» Description of the task: Locate each line below that includes "clip" and reproduce it.

*** Opening of Data for analysis ***

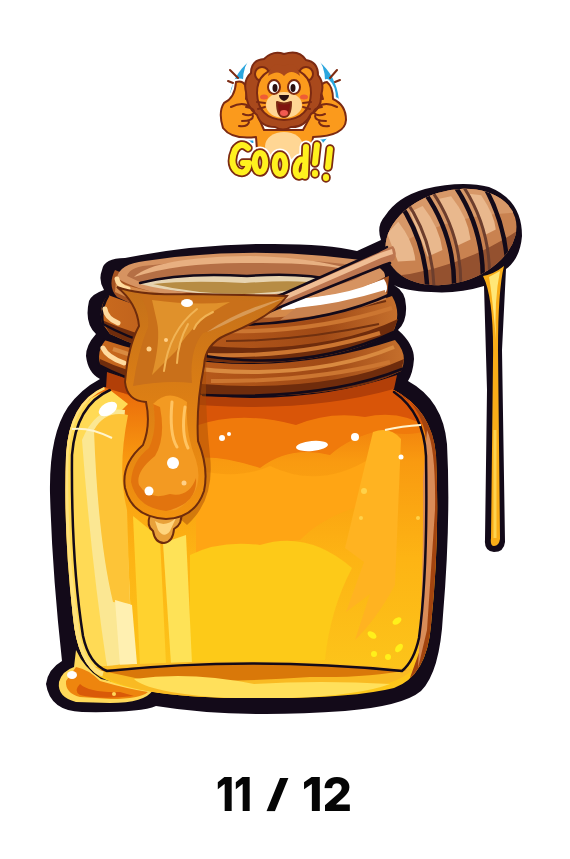
<!DOCTYPE html>
<html lang="en">
<head>
<meta charset="utf-8">
<title>Honey card 11 / 12</title>
<style>
:root{--ink:#130a19;--rust:#d95a08;--wood:#c98250;--wood-light:#e9b88d;--wood-dark:#94512f;--lid-dark:#6f2c0c;--lion:#fb9a1c;--mane:#a9491c;--outline:#7c2a12;--sky:#2ba6de}
html,body{margin:0;background:#fff;overflow:hidden}
.card{position:relative;width:570px;height:859px;overflow:hidden;background:#fff}
.card svg{display:block}
.ink{fill:var(--ink)}
.line{fill:none;stroke:var(--ink);stroke-width:2.5;stroke-linecap:round;stroke-linejoin:round}
.lion-line{stroke:var(--outline);stroke-width:2;stroke-linejoin:round;stroke-linecap:round}
.lettering{fill:none;stroke-linecap:round;stroke-linejoin:round}
.counter{font-family:Inter,Roboto,sans-serif;font-weight:800;font-size:47px;fill:#050505}
.counter .slash{font-size:38px}
</style>
</head>
<body>
<main class="card">
<svg width="570" height="859" viewBox="0 0 570 859">
<defs>
<linearGradient id="glass" x1="0" y1="0" x2="0" y2="1">
<stop offset="0" stop-color="#e8640a"/><stop offset=".25" stop-color="#f99a10"/><stop offset=".55" stop-color="#fdb414"/><stop offset="1" stop-color="#fcc91c"/>
</linearGradient>
<linearGradient id="drip" x1="0" y1="0" x2="0" y2="1">
<stop offset="0" stop-color="#c4701a"/><stop offset=".5" stop-color="#dd7f14"/><stop offset="1" stop-color="#f3930f"/>
</linearGradient>
<linearGradient id="ring" x1="0" y1="0" x2="1" y2="0">
<stop offset="0" stop-color="#c96a1e"/><stop offset=".35" stop-color="#b5581a"/><stop offset=".75" stop-color="#a04a16"/><stop offset="1" stop-color="#c56f2c"/>
</linearGradient>
<clipPath id="body-clip"><path d="M104 387Q69 402 66 455Q63 530 73 617Q77 662 100 677Q140 698 250 698Q350 699 394 688Q427 676 431 625Q440 540 436 455Q432 409 392 389Q250 418 104 387Z"/></clipPath>
<clipPath id="dipper-clip"><ellipse rx="67" ry="46"/></clipPath>
<clipPath id="sticker-clip"><rect x="215" y="40" width="140" height="103"/></clipPath>
<path id="good" d="M248 148Q241 141 235 150Q229 164 237 171Q247 176 249 163H243M260 153C253 153 253 172 260 172C267 172 267 153 260 153M280 155C273 155 273 174 280 174C287 174 287 155 280 155M306 147L305 176M305 161C297 154 292 175 299 176Q305 175 305 165M317 145L315 163M315 173V174M330 149L328 167M326 177V178"/>
</defs>

<g id="lion-sticker" role="img" aria-label="Cheering lion with two thumbs up, lettered Good!!">
<circle cx="284" cy="104" r="55" fill="var(--sky)" clip-path="url(#sticker-clip)"/>
<path d="M257 150L256 137Q232 140 223 128Q218 112 224 103Q235 98 236 82Q249 79 246 99L246 85Q244 49 284 50Q324 49 322 85L323 99Q317 83 327 82Q333 87 333 99Q346 105 346 120Q345 136 313 137L311 153Z" fill="#fff" stroke="#fff" stroke-width="6" stroke-linejoin="round"/>
<path d="M257 150L256 137Q232 140 223 128Q218 112 224 103Q235 98 236 82Q249 79 246 99Q259 97 258 116L264 130H303L310 117Q309 98 323 99Q317 83 327 82Q333 87 333 99Q346 105 346 120Q345 136 313 137L311 153Z" class="lion-line" fill="var(--lion)"/>
<ellipse cx="284" cy="146" rx="19" ry="14" fill="#ffd694"/>
<path d="M246 92Q243 80 251 73Q251 60 264 59Q273 50 284 54Q299 49 306 60Q318 62 318 75Q325 84 321 95Q322 108 311 114Q304 128 291 127Q283 132 275 127Q261 127 257 115Q246 107 246 92Z" class="lion-line" fill="var(--mane)"/>
<g class="lion-line" fill="var(--lion)"><circle cx="262" cy="74" r="7"/><circle cx="306" cy="74" r="7"/>
<path d="M257 93Q257 69 284 68Q311 69 311 93Q310 119 284 120Q258 119 257 93Z"/></g>
<path d="M268 76Q271 60 284 66Q297 60 300 76Q291 68 284 76Q278 69 268 76Z" fill="var(--mane)"/>
<ellipse cx="284" cy="105" rx="18" ry="13" fill="#ffd694"/>
<g fill="#fff" class="lion-line"><ellipse cx="274" cy="87" rx="6" ry="7"/><ellipse cx="294" cy="87" rx="6" ry="7"/></g>
<g fill="#2b1010"><ellipse cx="275" cy="88" rx="2.5" ry="4"/><ellipse cx="293" cy="88" rx="2.5" ry="4"/><path d="M279 95H289Q289 99 284 101Q279 99 279 95Z"/></g>
<path d="M277 102Q284 105 291 102Q291 117 284 117Q277 117 277 102Z" fill="#80130f" class="lion-line"/>
<ellipse cx="284" cy="113" rx="4" ry="3" fill="#f15a50"/>
<g fill="#ef5c35"><ellipse cx="264" cy="97" rx="4" ry="2.5"/><ellipse cx="304" cy="97" rx="4" ry="2.5"/></g>
<path class="lion-line" fill="none" d="M231 107Q243 101 250 107M246 107Q255 108 254 113Q250 117 243 114M253 116Q253 121 242 121M249 122Q248 127 239 126M337 107Q325 101 318 107M322 107Q313 108 314 113Q318 117 325 114M315 116Q315 121 326 121M319 122Q320 127 329 126M230 70L238 78M228 81L233 83M337 70L330 78M340 80L335 82M265 103L257 102M265 107L258 109M303 103L311 102M303 107L310 109"/>
<g class="lettering"><use href="#good" stroke="#fff" stroke-width="13"/><use href="#good" stroke="var(--outline)" stroke-width="9.5"/><use href="#good" stroke="#fff11e" stroke-width="6"/></g>
</g>

<g id="honey-jar" role="img" aria-label="Jar of honey with a wooden dipper resting across its opening">
<path id="jar-outline" class="ink" d="M102 270Q104 258 125 258Q190 245 260 244Q325 243 357 251L381 240Q376 226 385 216Q397 197 425 189Q462 180 489 187Q522 200 522 236Q520 259 506 269L502 350L505 542Q504 552 494 552Q484 551 485 540L487 390L484 286Q458 294 431 292Q405 291 394 285Q406 292 406 306Q407 322 398 330Q414 344 414 359Q413 373 408 381Q443 400 447 444Q451 520 443 615Q440 672 421 691Q403 706 345 711Q235 719 156 706Q140 713 82 712Q50 711 46 684Q48 669 62 661Q52 570 50 493Q49 435 68 407Q81 389 100 379Q88 373 86 356Q86 345 96 334Q84 323 89 301Q92 294 104 290Q98 280 102 270Z"/>

<g id="puddle">
<path d="M76 650Q84 668 101 679Q130 686 153 690Q145 703 110 703L76 702Q57 697 59 682Q62 671 74 667Z" fill="#ffd95a"/>
<path d="M76 667Q88 669 100 681Q128 689 148 692Q140 699 111 699L80 697Q65 693 66 681Z" fill="#ee850e"/>
<path d="M80 684Q90 693 120 692L134 696Q100 700 80 695Q73 691 80 684Z" fill="var(--rust)"/>
<ellipse cx="72" cy="675" rx="5" ry="4" fill="#fff"/><circle cx="114" cy="694" r="2" fill="#ffd95a"/>
</g>

<g id="glass-body" clip-path="url(#body-clip)">
<path d="M60 380H442V705H60Z" fill="url(#glass)"/>
<path d="M100 386Q250 422 394 386L430 430Q405 438 382 430Q350 437 330 455Q290 445 260 468Q220 455 196 458L185 408Z" fill="#f07a0b"/>
<path d="M108 386Q250 420 392 387Q418 398 429 428Q400 409 365 417Q330 411 296 425Q240 410 195 426Z" fill="#d95508"/>
<path d="M196 470Q240 480 270 466Q320 490 371 458L365 505Q325 515 300 540Q250 545 196 559Z" fill="#ffa514"/>
<path d="M190 555Q220 540 260 545Q308 530 352 568Q330 610 325 660L190 664Z" fill="#fdca18"/>
<path d="M345 548L373 432Q390 426 401 439L395 585Q376 620 355 640L370 594L346 612L364 562Z" fill="#ffb321"/>
<path d="M66 450Q70 400 110 390L128 404Q98 430 99 490L107 673L73 660Z" fill="#ffda55"/>
<path d="M82 440Q96 405 125 410L121 460Q112 500 126 514L133 662L107 667Q91 560 82 440Z" fill="#fbe793"/>
<path d="M94 430Q105 410 128 415Q117 470 127 510L130 604L113 602Q98 540 94 430Z" fill="#fdc437"/>
<path d="M133 516L160 538L166 664L140 666Z" fill="#ffd22f"/>
<path d="M163 543L186 535L192 664H171Z" fill="#fee257"/>
<path d="M115 600L132 605L137 664L120 666Z" fill="#fff0b1"/>
<path d="M392 388Q427 407 427 453Q430 570 420 650L407 686L435 684L445 430Z" fill="#a3440f"/>
<path d="M427 430Q436 450 435 510L427 630L418 668Q424 570 423 480Z" fill="#d98c58"/>
<path d="M92 667Q240 655 413 669Q390 696 250 700Q120 698 92 667Z" fill="#f9ba23"/>
<path d="M98 670Q240 658 407 670Q370 678 310 677Q210 684 140 679Z" fill="#d97809"/>
<path d="M134 679Q190 671 254 684Q320 680 390 684Q350 699 240 699Q150 694 134 679Z" fill="#ffe05b"/>
<path d="M104 387Q69 402 66 455Q64 550 77 632Q82 668 103 674" fill="none" stroke="#ffe27a" stroke-width="5"/>
</g>
<path class="line" d="M110 390Q76 405 72 455Q71 560 83 636Q89 664 107 671Q250 656 402 671Q414 661 419 638Q428 570 426 456Q424 413 394 392"/>
<g id="body-highlights" fill="#fff">
<ellipse cx="108" cy="409" rx="10" ry="6" transform="rotate(-30 108 409)"/><ellipse cx="312" cy="446" rx="16" ry="5" transform="rotate(-5 312 446)"/><circle cx="355" cy="437" r="4"/><circle cx="222" cy="438" r="3"/><circle cx="229" cy="434" r="2"/><circle cx="401" cy="457" r="2.5"/>
<path d="M72 429Q90 427 112 438M385 430Q402 426 421 425" fill="none" stroke="#fff5ce" stroke-width="2"/>
<g fill="#ffd24a"><circle cx="364" cy="491" r="3"/><circle cx="361" cy="518" r="2"/><circle cx="418" cy="518" r="2"/></g>
<g fill="#fff01b"><ellipse cx="372" cy="635" rx="5" ry="3" transform="rotate(35 372 635)"/><ellipse cx="397" cy="621" rx="5" ry="3" transform="rotate(-35 397 621)"/><ellipse cx="399" cy="648" rx="5" ry="3" transform="rotate(-50 399 648)"/><circle cx="374" cy="654" r="3"/><circle cx="388" cy="657" r="3"/></g>
</g>

<g id="jar-neck">
<path d="M107 372Q180 398 250 398Q330 398 397 375L394 389Q330 407 250 407Q160 406 106 388Z" fill="#b23f08"/>
<path d="M104 340Q94 352 99 365Q150 396 250 396Q350 396 401 371Q409 355 395 340Q250 388 104 340Z" fill="url(#ring)"/>
<path d="M100 359Q155 386 250 386Q345 386 404 359L401 371Q350 396 250 396Q150 396 99 365Z" fill="var(--lid-dark)"/>
<path d="M113 349Q180 373 259 372Q340 370 394 347" fill="none" stroke="#d98a40" stroke-width="4"/>
<path d="M108 295Q98 307 102 323L110 334Q170 363 250 363Q340 362 393 332Q402 313 392 296Q250 350 108 295Z" fill="url(#ring)"/>
<path d="M102 320Q160 347 250 348Q340 347 398 319L393 332Q340 362 250 363Q170 363 110 334Z" fill="var(--lid-dark)"/>
<path d="M214 331Q310 334 392 308M208 355Q300 358 380 333M211 381Q310 382 390 362" fill="none" stroke="#cc7631" stroke-width="4"/>
<path d="M226 341Q300 341 379 324M230 323Q310 321 386 301" fill="none" stroke="#70300f" stroke-width="2"/>
<path d="M115 270Q107 286 117 297Q170 325 250 325Q340 323 387 297L389 276Q250 330 115 270Z" fill="#a55321"/>
<path d="M116 280Q122 285 145 290Q240 310 380 284L387 294Q330 318 250 318Q160 315 115 292Z" fill="#d58a4b"/>
<path d="M286 300Q340 296 384 279Q389 287 386 292Q340 305 281 310Z" fill="#fff"/>
<path d="M296 308Q340 304 385 290L386 299Q350 313 280 320Z" fill="#c9824f"/>
<path d="M117 278Q119 264 145 261Q250 245 361 260Q386 267 385 277Q345 301 250 300Q150 300 117 278Z" fill="#d69361"/>
<path d="M127 276Q130 266 153 265Q250 253 345 264L365 270Q365 285 270 296Q170 299 127 276Z" fill="#b56f45"/>
<path d="M134 277Q180 262 250 263Q320 262 358 272Q320 258 250 256Q155 257 134 277Z" fill="#e8b081"/>
<path d="M140 284Q182 273 247 276Q315 272 342 282Q303 294 251 295Q182 295 140 284Z" fill="#e7d4b1"/>
<path d="M153 284Q190 280 245 283Q300 279 325 284Q292 292 245 294Q194 294 153 284Z" fill="#b78c44"/>
<path class="line" d="M140 283Q182 272 247 276Q302 272 338 281M108 296Q100 309 103 324Q150 350 205 353M104 340Q95 351 99 365Q145 389 200 394M205 356Q310 372 396 331M203 395Q325 400 402 369M240 325Q330 322 391 294"/>
<path d="M117 279Q118 286 128 289M105 309Q106 318 118 323M103 348Q107 357 124 363" fill="none" stroke="#ffdb9f" stroke-width="5" stroke-linecap="round"/>
</g>

<g id="dipper">
<g id="dipper-head" transform="translate(451 237) rotate(-17)">
<g clip-path="url(#dipper-clip)">
<path d="M-70 -50H70V50H-70Z" fill="var(--wood)"/>
<path d="M-70 -4Q0 -24 70 -4V-50H-70Z" fill="#d79868"/>
<path d="M-70 20Q0 34 70 12V50H-70Z" fill="var(--wood-dark)"/>
<path d="M-60 -22L-46 -30Q-37 -6 -41 12L-58 8ZM-32 -36L-18 -38Q-8 -12 -12 10L-28 12ZM0 -40L12 -39Q22 -14 18 8L4 10ZM30 -36L41 -31Q48 -8 45 6L33 8Z" fill="var(--wood-light)"/>
<path d="M-40 -50Q-24 0 -40 50M-12 -50Q4 0 -12 50M18 -50Q34 0 18 50M44 -50Q58 0 44 50" fill="none" stroke="var(--ink)" stroke-width="4.5"/>
<path d="M-33 -50Q-17 0 -33 50M-5 -50Q11 0 -5 50M25 -50Q41 0 25 50" fill="none" stroke="#6d3e2d" stroke-width="3"/>
</g>
</g>
<path id="dipper-handle" d="M250 306L283 294L379 251L393 246Q398 252 394 260L384 265L290 303L250 320Z" fill="#bd7650"/>
<path d="M270 301L380 253L392 249L393 254L381 258L280 302Z" fill="#efbd94"/>
<path class="line" d="M250 306L283 294L379 251L387 247M250 320L290 303L384 265L390 263"/>
<path id="dipper-thread" d="M483 276Q494 274 504 266Q498 290 498 350L500 539Q499 546 494 546Q490 546 491 538L493 360Q494 298 483 276Z" fill="#f9ad18"/>
<path d="M489 277L500 271Q494 300 496 340Q492 293 489 277Z" fill="#ffe777"/><path d="M495 430V538" stroke="#ffd34e" stroke-width="3"/>
</g>

<g id="honey-spill">
<path d="M208 340Q203 390 210 456Q215 500 187 525L177 516Z" fill="#aa4d07" opacity=".5"/>
<path d="M150 515Q146 526 153 531Q155 543 164 543Q173 542 174 529Q183 524 181 512Z" fill="#e9a13a" stroke="var(--lid-dark)" stroke-width="2"/>
<path d="M155 521Q165 528 176 518L170 531Q164 539 158 530Z" fill="#ffd57e"/>
<path d="M117 287Q142 296 190 294L287 296Q273 316 226 335Q205 344 204 366Q196 405 198 441Q209 468 204 491Q195 518 166 519Q132 517 125 488Q121 464 143 445Q151 425 146 402Q127 401 125 382Q128 346 139 326Q137 303 117 287Z" fill="url(#drip)" stroke="var(--lid-dark)" stroke-width="2"/>
<path d="M139 294Q202 299 262 301Q222 328 203 333Q189 350 192 383Q166 380 133 386Q138 351 148 327Q150 309 139 294Z" fill="#c9701a"/>
<path d="M285 298L236 319Q216 329 207 332Q240 309 285 298Z" fill="#d99a55"/>
<path d="M152 300Q196 306 230 302Q195 319 176 351L152 375Q161 340 157 322Z" fill="#e0912b"/>
<path d="M153 404Q168 388 187 402Q185 433 196 460Q206 493 176 510Q143 513 134 487Q133 464 150 450Q160 430 153 404Z" fill="#f39a22"/>
<path d="M160 407Q166 438 155 456Q135 472 139 485Q149 501 170 494Q189 498 196 478Q198 504 166 511Q137 508 131 482Q132 461 149 448Q158 428 153 404Z" fill="#e2740e"/>
<path d="M172 402Q169 434 177 447M185 407Q181 434 188 448" fill="none" stroke="#ffc462" stroke-width="3" stroke-linecap="round"/>
<path d="M197 309Q169 331 164 371M188 324Q178 342 177 363M213 312Q198 319 194 329" fill="none" stroke="#f1b455" stroke-width="2" stroke-linecap="round"/>
<g fill="#fff"><ellipse cx="187" cy="303" rx="6" ry="4"/><circle cx="173" cy="463" r="6"/><circle cx="149" cy="491" r="4.5"/></g>
<g fill="#ffd088"><circle cx="149" cy="349" r="2.5"/><circle cx="166" cy="340" r="2"/><circle cx="184" cy="483" r="2.5"/></g>
</g>
</g>

<g class="counter" aria-label="11 / 12">
<text x="216" y="811" textLength="36" lengthAdjust="spacingAndGlyphs">11</text>
<text class="slash" x="266" y="807" textLength="23" lengthAdjust="spacingAndGlyphs">/</text>
<text x="302" y="811" textLength="50" lengthAdjust="spacingAndGlyphs">12</text>
</g>
</svg>
</main>
</body>
</html>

*** Close of Data for analysis ***

» Response for this exercise:
<clipPath id="body-clip"><path d="M104 387Q69 402 66 455Q63 530 73 617Q77 662 100 677Q140 698 250 698Q350 699 394 688Q427 676 431 625Q440 540 436 455Q432 409 392 389Q250 418 104 387Z"/></clipPath>
<clipPath id="dipper-clip"><ellipse rx="67" ry="46"/></clipPath>
<clipPath id="sticker-clip"><rect x="215" y="40" width="140" height="103"/></clipPath>
<circle cx="284" cy="104" r="55" fill="var(--sky)" clip-path="url(#sticker-clip)"/>
<g id="glass-body" clip-path="url(#body-clip)">
<g clip-path="url(#dipper-clip)">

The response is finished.